* PROBLEM DESCRIPTION
Among the entries, which lines carry the string "brown"? Copy each of them.

Stored items from a collection:

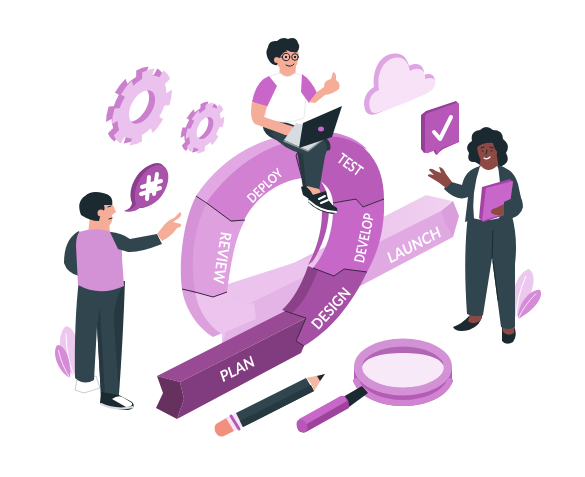
<!DOCTYPE html>
<html lang="en">
<head>
<meta charset="utf-8">
<title>Development life cycle</title>
<style>
:root{--plan:#803c7e;--plan-top:#984a95;--plan-end:#66305f;--design:#a550a4;--develop:#c768c8;--test:#b95cb9;--deploy:#d180d2;--review:#dfa0e0;--launch:#ebc3ec;--launch-front:#e0a9e2;--pale:#f7e2f8;--orchid:#c966ca;--ink:#1b2930;--slate:#30454d;--slate-deep:#263940;--skin:#f6ad98;--skin-deep:#8d4a45;--white:#fff}
html,body{margin:0;background:var(--white)}
body{width:585px;height:477px;overflow:hidden}
svg{display:block}
.stage{fill:var(--white);font:700 15px Lato,"Open Sans",sans-serif;text-anchor:middle}
.seam{fill:none;stroke:#3b2440;stroke-width:1}
.ink{fill:var(--ink)}.slate{fill:var(--slate)}.deep{fill:var(--slate-deep)}
.skin{fill:var(--skin)}.brown{fill:var(--skin-deep)}.white{fill:var(--white)}
.orchid{fill:var(--orchid)}.pale{fill:var(--pale)}
.line{fill:none;stroke-linecap:round;stroke-linejoin:round}
.gear-back{color:#cb80ce}.gear-front{color:#ebc1ed}
</style>
</head>
<body>
<svg width="585" height="477" viewBox="0 0 585 477" role="img" aria-label="Three people around a looping development cycle arrow">
<defs>
<g id="gear" fill="none" stroke="currentColor">
<circle r="21.5" stroke-width="13"/>
<circle r="30" stroke-width="9" stroke-dasharray="12.6 10.96"/>
</g>
<g id="leaf">
<path d="M0 0C-16-14-18-42-8-50C4-48 7-22 0 0Z"/>
<path class="line" d="M0 0Q-8-20-8-42" stroke="#fff" stroke-width="1"/>
</g>
<linearGradient id="launch-fade" x1="0" x2="1"><stop offset="0" stop-color="#e3b0e5"/><stop offset="1" stop-color="#f0d2f1"/></linearGradient>
</defs>

<g id="plants">
<g fill="#ecc8ee"><use href="#leaf" transform="translate(74 376)"/><use href="#leaf" transform="translate(82 372) rotate(14) scale(.9)"/><use href="#leaf" transform="translate(516 318) rotate(24)"/></g>
<g fill="#d58bd7"><use href="#leaf" transform="translate(70 378) rotate(-12) scale(.7)"/><use href="#leaf" transform="translate(518 319) rotate(46) scale(.72)"/></g>
</g>

<g id="gears">
<g class="gear-back"><use href="#gear" transform="matrix(.87 -.5 0 1 136 105)"/><use href="#gear" transform="matrix(.56 -.33 0 .66 200 127)"/></g>
<g class="gear-front"><use href="#gear" transform="matrix(.87 -.5 0 1 142 107)"/><use href="#gear" transform="matrix(.56 -.33 0 .66 205 128)"/></g>
</g>

<g id="cloud">
<path fill="#dfa5e2" d="M366 112C362 104 364 92 374 87C372 70 380 55 392 54C402 52 407 58 409 66C418 61 425 66 424 75C434 71 438 80 432 88C428 94 420 96 412 99L376 114Q369 116 366 112Z"/>
<path class="pale" d="M371 111C367 103 370 93 379 90C376 73 384 60 394 58C404 56 408 62 410 71C419 66 426 70 425 79C436 75 438 83 432 90C427 95 380 113 376 113Q372 113 371 111Z"/>
</g>

<g id="approved-bubble">
<path fill="#963f97" d="M421 115L426 111L456 101L459 104V142L443 149L436 155L433 150L424 153L421 149Z"/>
<path fill="#b758b8" d="M425 117Q425 114 428 113L456 103Q459 102 459 105V140Q459 142 456 143L442 148L437 155L436 150L428 153Q425 154 425 150Z"/>
<path class="line" d="M434 132L440 139L451 117" stroke="#fff" stroke-width="4"/>
</g>

<g id="launch-arrow">
<path fill="url(#launch-fade)" d="M222 300L426 195L452 201L441 211L300 300L230 345Z"/>
<path fill="var(--launch-front)" d="M441 211L453 201L459 216L453 237L345 294L230 350L240 312Z"/>
<path fill="#d491d6" d="M441 211L453 201L459 216L453 237L445 222Z" opacity=".45"/>
<path fill="var(--launch)" d="M222 286L318 255L326 295L285 318L222 345Z"/>
<path fill="#e5b4e7" d="M232 312L322 268L326 295L285 318L222 345Z"/>
</g>

<g id="cycle-ring">
<path fill="#dca0dd" d="M182 289C185 309 197 327 213 337L230 330L240 303Q230 301 227 292Z"/>
<path fill="#ecc4ed" d="M195 292C198 309 206 323 221 334L256 319L254 303Q235 306 227 292Z"/>
<path fill="#d592d6" d="M196 196C184 219 178 260 182 289L195 294L232 250L208 205Z"/>
<path fill="var(--review)" d="M207 203C193 228 190 265 195 292L213 297L227 292C230 269 234 240 245 220L231 221Z"/>
<path fill="#e2a8e3" d="M196 196C219 160 261 133 312 132L318 138L231 221Z"/>
<path fill="var(--deploy)" d="M206 203C230 169 265 143 305 139L296 155L302 178C275 182 255 199 244 220L232 222Z"/>
<path fill="#d283d3" d="M303 133C326 129 351 133 367 149L338 142L304 141Z"/>
<path fill="var(--test)" d="M303 139C328 133 352 137 365 149C379 162 384 180 384 199L363 207L356 199L333 203C332 186 320 177 302 178L296 156Z"/>
<path fill="var(--develop)" d="M333 203L356 199L363 207L384 199C385 224 380 249 367 272L344 269L334 276L313 268C328 250 334 226 333 203Z"/>
<path fill="#ae53ae" d="M321 182C333 196 332 231 313 261L308 265C322 239 327 208 316 180Z"/>
<path fill="var(--design)" d="M313 268L334 276L344 269L367 272C352 304 330 331 304 346L296 341L306 318L286 311C298 300 307 284 313 268Z"/>
<path fill="#8b408a" d="M308 266L318 270C311 288 303 304 292 313L282 310C293 300 302 284 308 266Z"/>
<path class="seam" d="M196 196L208 204L231 221L245 220M182 289L195 292L213 297L227 292M303 139L296 156L302 178M333 203L356 199L363 207L384 199M313 268L334 276L344 269L367 272"/>
</g>

<g id="plan-arrow">
<path fill="var(--plan-top)" d="M157 376L285 311L306 318L180 382Z"/>
<path fill="var(--plan)" d="M180 382L306 318L296 341L304 346L301 353L177 419L184 399Z"/>
<path fill="var(--plan-end)" d="M157 376L180 382L184 399L177 419L156 408L163 393Z"/>
<path class="seam" d="M285 311L306 318L296 341L304 346"/>
</g>

<g id="stage-labels" class="stage">
<text transform="translate(239 374) rotate(-27) skewX(-8)" textLength="37" lengthAdjust="spacingAndGlyphs">PLAN</text>
<text transform="translate(335 312) rotate(-48)" textLength="50" lengthAdjust="spacingAndGlyphs">DESIGN</text>
<text transform="translate(369 239) rotate(-78)" textLength="50" font-size="14" lengthAdjust="spacingAndGlyphs">DEVELOP</text>
<text transform="translate(347 169) rotate(36)" textLength="27" lengthAdjust="spacingAndGlyphs">TEST</text>
<text transform="translate(268 189) rotate(-43)" textLength="43" font-size="13" lengthAdjust="spacingAndGlyphs">DEPLOY</text>
<text transform="translate(217 257) rotate(99)" textLength="52" lengthAdjust="spacingAndGlyphs">REVIEW</text>
<text transform="translate(416 250) rotate(-28) skewX(-8)" textLength="59" lengthAdjust="spacingAndGlyphs">LAUNCH</text>
</g>

<g id="seated-man">
<path class="deep" d="M263 122Q278 118 296 126L326 138Q332 143 330 150L313 154L318 184L303 188L297 150L270 137Q261 131 263 122Z"/>
<path class="slate" d="M270 133Q295 124 322 139Q330 145 325 156L319 191L306 187L303 154Q284 150 270 133Z"/>
<path class="skin" d="M307 186L319 189L322 197L311 198Z"/>
<path class="ink" d="M301 187Q307 184 313 195L319 199L317 204L303 195Z"/>
<path class="ink" d="M309 196L326 191Q327 203 337 208Q339 213 332 214Q316 211 308 202Z"/>
<path class="line" d="M309 201Q321 212 336 212M319 199L325 196M321 203L328 200" stroke="#fff" stroke-width="2"/>
<path class="skin" d="M280 64L296 65L295 79L279 78Z"/>
<path class="white" d="M269 76L280 73Q287 80 295 73L308 78L304 118Q284 126 265 119Z" stroke="#e2dfe6" stroke-width=".7"/>
<path class="orchid" d="M269 76Q256 81 252 102L267 107L277 86Z"/>
<path class="orchid" d="M302 74Q312 81 317 93L309 103L301 92Z"/>
<path class="skin" d="M252 102L267 106L264 117L288 125Q297 127 300 133Q292 139 280 133L255 124Q249 119 252 102Z"/>
<path class="skin" d="M309 102L317 92L324 87Q324 80 331 79L333 72Q337 73 336 80Q341 83 339 89Q333 94 325 95L315 103Z"/>
<path class="skin" d="M274 48Q276 43 292 45Q301 49 298 60Q297 70 288 71Q277 70 274 58Z"/>
<path class="ink" d="M270 62Q264 54 268 47Q269 40 277 41Q282 36 288 39Q296 36 298 43Q301 47 297 52Q291 53 287 50Q281 54 279 59L277 65Q273 66 270 62Z"/>
<circle class="skin" cx="277" cy="60" r="3"/>
<g class="line" stroke="#1b2930" stroke-width="1"><circle cx="286" cy="57" r="3.7"/><circle cx="295" cy="57" r="3.3"/><path d="M278 57H282M283 52L287 51M293 51L296 52M286 65Q291 68 294 64"/></g>
<path class="ink" d="M285 56h2v2h-2ZM294 56h2v2h-2Z"/>
<path fill="#d7dce0" d="M284 140L296 123L332 132L308 151Z"/>
<path class="line" d="M284 141L308 151L330 134" stroke="#8d9aa1" stroke-width="1.5"/>
<path class="ink" d="M303 123L342 106L332 137L299 148Z"/>
<ellipse class="orchid" cx="321" cy="129" rx="3" ry="2.5"/>
</g>

<g id="puzzle-bubble">
<path fill="#8d3d8e" d="M132 203C126 188 139 165 157 163C166 163 169 174 166 185C161 201 147 209 139 208Q132 213 124 211Q132 208 132 203Z"/>
<path fill="#aa53ab" d="M136 204C131 189 143 167 158 165C168 164 171 176 166 188C161 201 149 208 141 207Q134 213 126 211Q135 208 136 204Z"/>
<path class="line" d="M149 177L147 199M157 174L154 194M142 187L161 181M141 194L160 188" stroke="#fff" stroke-width="4"/>
<circle class="white" cx="151" cy="187" r="5"/>
</g>

<g id="pointing-man">
<path class="slate" d="M79 231Q64 239 64 263Q67 273 79 276L87 256Z"/>
<path class="deep" d="M103 283L125 281Q123 340 119 394L102 399Z"/>
<path class="white" d="M77 380L96 376L100 388L84 393L75 390Z" stroke="#c9ced2"/>
<path class="slate" d="M79 279L125 282Q113 300 114 324L119 396Q111 402 101 396L97 326L94 380Q84 386 75 378Q74 322 79 279Z"/>
<path class="deep" d="M97 326L101 396L105 398L100 307Z"/>
<path class="ink" d="M101 392L119 395L132 402Q137 408 128 410Q112 410 100 403Z"/>
<path class="white" d="M112 399Q119 394 124 398L132 403Q133 407 126 407Z"/>
<path class="line" d="M101 404Q116 411 133 407" stroke="#d7dce0" stroke-width="2"/>
<path class="skin" d="M90 216L109 218L110 235L88 234Z"/>
<path fill="#d391d6" d="M79 232Q96 226 114 233Q123 239 122 258L124 286Q100 297 78 285L76 246Q76 237 79 232Z"/>
<path class="slate" d="M110 232Q122 233 130 239L157 234L162 244Q139 253 128 252L118 249Z"/>
<path class="skin" d="M157 234L165 224Q170 219 174 218L180 212Q183 214 179 218L173 222L181 224Q182 227 177 228Q172 236 162 241Z"/>
<path class="skin" d="M90 203L110 199Q114 207 116 212L112 215Q114 226 103 228Q91 225 90 203Z"/>
<path class="ink" d="M81 215Q76 202 85 196Q91 190 103 193Q114 195 112 205L104 205Q106 211 101 213L99 221Q90 221 81 215Z"/>
<circle class="skin" cx="101" cy="213" r="3.5"/>
<path class="line" d="M108 207L111 206M109 219L112 218" stroke="#1b2930" stroke-width="1"/>
</g>

<g id="woman-with-folder">
<path class="ink" d="M470 315L483 313Q481 326 469 330Q456 333 453 327Q462 324 470 315Z"/>
<path class="ink" d="M502 327L514 326Q518 336 513 342Q506 346 502 341Z"/>
<path class="brown" d="M471 311H482L481 320Q474 326 468 321ZM502 322H514L514 333Q508 337 503 332Z"/>
<path class="slate" d="M468 215L512 216Q518 238 515 264V327Q508 331 501 327L492 258L483 315Q475 318 467 314Q463 257 468 215Z"/>
<path class="line" d="M492 258L493 231M498 300L493 261" stroke="#1b2930" stroke-width="1"/>
<path class="ink" d="M469 153Q464 146 472 141Q470 131 480 130Q486 124 493 130Q503 130 503 139Q511 145 506 153Q511 162 502 166Q496 172 487 169L475 162Q466 163 469 153Z"/>
<path class="brown" d="M481 157L497 156L499 170Q489 179 479 169Z"/>
<path class="white" d="M474 171L481 166Q488 174 497 166L505 180L500 218Q482 223 468 216Z"/>
<path class="slate" d="M480 166Q465 170 462 185L448 181L444 189Q457 202 468 197L465 222L474 219Q471 193 480 166Z"/>
<path class="slate" d="M498 165Q514 169 518 184L523 207Q521 216 510 219L499 222Q502 190 498 165Z"/>
<path fill="#a343a4" d="M482 187L510 179L513 182L508 214L483 222L479 218Z"/>
<path class="orchid" d="M486 188L513 181L509 212L482 221Z"/>
<path class="brown" d="M504 204L496 208Q490 209 491 213Q497 217 506 214Z"/>
<path class="slate" d="M504 202L519 195Q525 203 521 210Q512 218 504 216Z"/>
<path class="brown" d="M446 188L438 182L428 176Q427 173 434 175L429 170Q430 167 436 171L441 173L439 167Q443 167 446 174L452 182Z"/>
<path class="brown" d="M477 145Q480 138 492 140Q498 144 497 154Q495 164 487 164Q478 162 477 145Z"/>
<path class="ink" d="M476 148Q477 135 489 136Q499 138 499 154Q494 149 493 143Q483 142 476 148Z"/>
<path class="line" d="M481 148L484 147M490 147L493 148M482 151H483M491 151H492M487 150L486 154" stroke="#1b2930" stroke-width="1"/>
<path class="line" d="M484 158Q487 160 490 157" stroke="#fff" stroke-width="1.2"/>
</g>

<g id="pencil">
<path fill="#f1907f" d="M216 424Q213 428 216 433Q219 438 224 436L234 431L228 417Z"/>
<path class="pale" d="M226 418L236 413L244 426L234 431Z"/>
<path class="line" d="M231 416L239 429" stroke="#b758b8" stroke-width="3"/>
<path class="slate" d="M236 413L306 378L314 391L243 427Z"/>
<path class="deep" d="M240 421L311 385L314 391L243 427Z"/>
<path fill="#f3b8a4" d="M306 378L325 374L314 391Q312 383 306 378Z"/>
<path class="ink" d="M325 374L317 376L320 381Z"/>
</g>

<g id="magnifier">
<path fill="#b65ab7" fill-rule="evenodd" d="M354 367V378C354 394 376 406 403 406S452 394 452 378V367ZM363 369C366 386 382 392 403 392S440 386 443 369Z"/>
<ellipse cx="403" cy="369" rx="41" ry="22" fill="#f8e9f9"/>
<path fill="#b365b5" d="M362 367C362 352 380 345 403 345S444 352 444 367C441 357 424 353 403 353S365 357 362 367Z"/>
<ellipse cx="403" cy="367" rx="45" ry="24.5" fill="none" stroke="#d391d6" stroke-width="8"/>
<path class="line" d="M356 381C362 395 382 403 403 403S444 395 450 381" stroke="#cf83d1" stroke-width="6"/>
<path class="ink" d="M343 397L362 386L368 393L349 407Z"/>
<path fill="#9d439e" d="M299 420L341 396Q350 397 349 408L306 432Q297 434 297 425Z"/>
<path class="orchid" d="M299 419L341 396Q346 395 347 401L305 425Z"/>
<ellipse cx="302" cy="426" rx="5" ry="7" fill="#b758b8" transform="rotate(-28 302 426)"/>
</g>
</svg>
</body>
</html>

* TASK RESPONSE
.skin{fill:var(--skin)}.brown{fill:var(--skin-deep)}.white{fill:var(--white)}
<path class="brown" d="M471 311H482L481 320Q474 326 468 321ZM502 322H514L514 333Q508 337 503 332Z"/>
<path class="brown" d="M481 157L497 156L499 170Q489 179 479 169Z"/>
<path class="brown" d="M504 204L496 208Q490 209 491 213Q497 217 506 214Z"/>
<path class="brown" d="M446 188L438 182L428 176Q427 173 434 175L429 170Q430 167 436 171L441 173L439 167Q443 167 446 174L452 182Z"/>
<path class="brown" d="M477 145Q480 138 492 140Q498 144 497 154Q495 164 487 164Q478 162 477 145Z"/>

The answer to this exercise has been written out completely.